MINNEAPOLIS/ST. PAUL (06/02/2021) — The University of Minnesota Genomics Center (UMGC) announced today it has received funding from the Centers for Disease Control and Prevention (CDC) to conduct genome sequencing on 6,000 COVID-19 samples to aid national and global viral surveillance efforts.

The nearly $750,000 contract will allow UMGC to sequence samples of SARS-CoV-2, the virus that causes COVID-19, over the course of one year in collaboration with the Minnesota Department of Health (MDH). Sequencing allows scientists to determine the exact nature of the virus at the genetic level, which known variant it pertains to and whether any new virus mutations are present.

“Sequencing and genomic surveillance have been, and will continue to be, really important throughout the pandemic,” said Daryl Gohl, Ph.D., principal investigator on the CDC contract and group leader with UMGC’s Innovation Lab. “Understanding when the virus is evolving and how it is changing lets you determine how outbreaks are happening and if additional public health interventions are needed.”
Public health experts can use the data and analysis provided through sequencing to trace where virus outbreaks originate, monitor for new variants, and spot changes in the virus as it attempts to evade the immune system. This information can inform the public health response, including investigation of outbreak clusters or other measures designed to curb the spread of the virus.

Under the award, UMGC will collaborate with MDH to identify which samples to sequence, and then provide the resulting data and analysis from those samples.

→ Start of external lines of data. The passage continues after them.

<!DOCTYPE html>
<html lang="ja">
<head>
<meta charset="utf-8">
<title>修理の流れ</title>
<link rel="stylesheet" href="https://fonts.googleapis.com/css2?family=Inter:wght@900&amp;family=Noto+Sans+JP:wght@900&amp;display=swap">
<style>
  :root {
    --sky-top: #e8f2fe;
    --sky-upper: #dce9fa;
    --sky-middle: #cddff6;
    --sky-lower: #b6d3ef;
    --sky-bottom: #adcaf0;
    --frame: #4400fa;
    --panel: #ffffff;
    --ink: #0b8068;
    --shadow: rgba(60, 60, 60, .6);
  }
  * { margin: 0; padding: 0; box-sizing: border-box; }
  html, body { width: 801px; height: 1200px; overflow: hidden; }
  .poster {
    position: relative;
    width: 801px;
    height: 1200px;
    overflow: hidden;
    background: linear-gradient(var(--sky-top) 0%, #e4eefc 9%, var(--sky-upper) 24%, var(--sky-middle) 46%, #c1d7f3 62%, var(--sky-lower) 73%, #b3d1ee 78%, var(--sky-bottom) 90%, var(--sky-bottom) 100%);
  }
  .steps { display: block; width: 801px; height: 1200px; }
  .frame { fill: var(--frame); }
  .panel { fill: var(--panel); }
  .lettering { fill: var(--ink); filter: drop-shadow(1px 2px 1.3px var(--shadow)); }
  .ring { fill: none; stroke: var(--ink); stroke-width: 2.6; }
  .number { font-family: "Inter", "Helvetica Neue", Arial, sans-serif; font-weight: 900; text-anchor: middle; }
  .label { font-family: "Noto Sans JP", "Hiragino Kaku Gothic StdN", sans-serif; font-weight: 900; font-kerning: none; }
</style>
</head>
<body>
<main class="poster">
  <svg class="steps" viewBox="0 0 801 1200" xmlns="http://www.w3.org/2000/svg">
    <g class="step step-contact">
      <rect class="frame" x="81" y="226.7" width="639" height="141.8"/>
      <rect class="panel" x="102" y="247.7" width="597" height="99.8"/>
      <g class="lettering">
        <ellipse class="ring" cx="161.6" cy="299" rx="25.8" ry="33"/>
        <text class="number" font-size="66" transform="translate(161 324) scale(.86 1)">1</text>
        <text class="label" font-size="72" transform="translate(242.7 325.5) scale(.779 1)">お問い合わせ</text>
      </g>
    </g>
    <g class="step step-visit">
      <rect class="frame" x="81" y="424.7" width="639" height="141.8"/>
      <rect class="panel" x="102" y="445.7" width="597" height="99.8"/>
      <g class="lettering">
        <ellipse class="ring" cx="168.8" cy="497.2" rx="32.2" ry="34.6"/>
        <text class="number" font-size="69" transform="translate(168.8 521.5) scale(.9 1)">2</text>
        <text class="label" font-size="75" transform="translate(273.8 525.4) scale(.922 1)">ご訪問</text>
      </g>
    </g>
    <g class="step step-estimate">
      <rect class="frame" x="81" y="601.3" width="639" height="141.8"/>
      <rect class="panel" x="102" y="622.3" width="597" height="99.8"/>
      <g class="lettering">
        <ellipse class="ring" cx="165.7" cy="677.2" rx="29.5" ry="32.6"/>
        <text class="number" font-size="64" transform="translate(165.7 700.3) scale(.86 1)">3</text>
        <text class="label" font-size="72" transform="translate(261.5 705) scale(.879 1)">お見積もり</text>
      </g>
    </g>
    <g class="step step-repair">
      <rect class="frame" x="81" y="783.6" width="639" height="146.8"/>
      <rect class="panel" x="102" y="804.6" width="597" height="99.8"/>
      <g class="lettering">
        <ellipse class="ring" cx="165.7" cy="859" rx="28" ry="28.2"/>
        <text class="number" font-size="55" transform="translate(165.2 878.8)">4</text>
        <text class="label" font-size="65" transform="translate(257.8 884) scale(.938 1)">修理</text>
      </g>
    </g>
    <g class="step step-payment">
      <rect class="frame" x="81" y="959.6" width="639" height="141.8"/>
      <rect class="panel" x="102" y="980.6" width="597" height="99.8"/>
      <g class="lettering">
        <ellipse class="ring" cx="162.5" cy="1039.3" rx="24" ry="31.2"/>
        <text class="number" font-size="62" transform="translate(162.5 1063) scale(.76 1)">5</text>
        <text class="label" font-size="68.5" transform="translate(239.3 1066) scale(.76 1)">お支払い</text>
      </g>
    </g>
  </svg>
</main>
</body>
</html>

To maintain patient privacy, the data released will only contain genomic information from the virus itself, not from the human who provided the sample. The minimal metadata that accompanies this genomic data will not contain information that can be used to identify an individual. 

Read the full press release here

COVID Surveillance on Other Fronts

As another way to watch for new strains of SARS-CoV-2, UMGC has collaborated with the Metropolitan Council to monitor the wastewater flushed down toilets in the Twin Cities. UMGC has used quantitative PCR, digital PCR, and, most recently, next-generation sequencing to interrogate samples from the primary sewage treatment plant in St. Paul, in order to spot early warning signs of new COVID outbreaks.

In addition to sequencing, UMGC has performed hundreds of thousands of COVID-19 tests over the course of the pandemic in collaboration with the UMN Medical School. As employers and schools look to return to in-person working and learning, the center is equipped to provide testing support to these and other organizations that need large-scale, low-cost testing.

Contact the UMGC Director, Dr. Kenny Beckman at kbeckman@umn.edu, with inquiries about COVID sequencing. See the UMGC's SARS-CoV-2 Service page for more information on genome sequencing and COVID testing.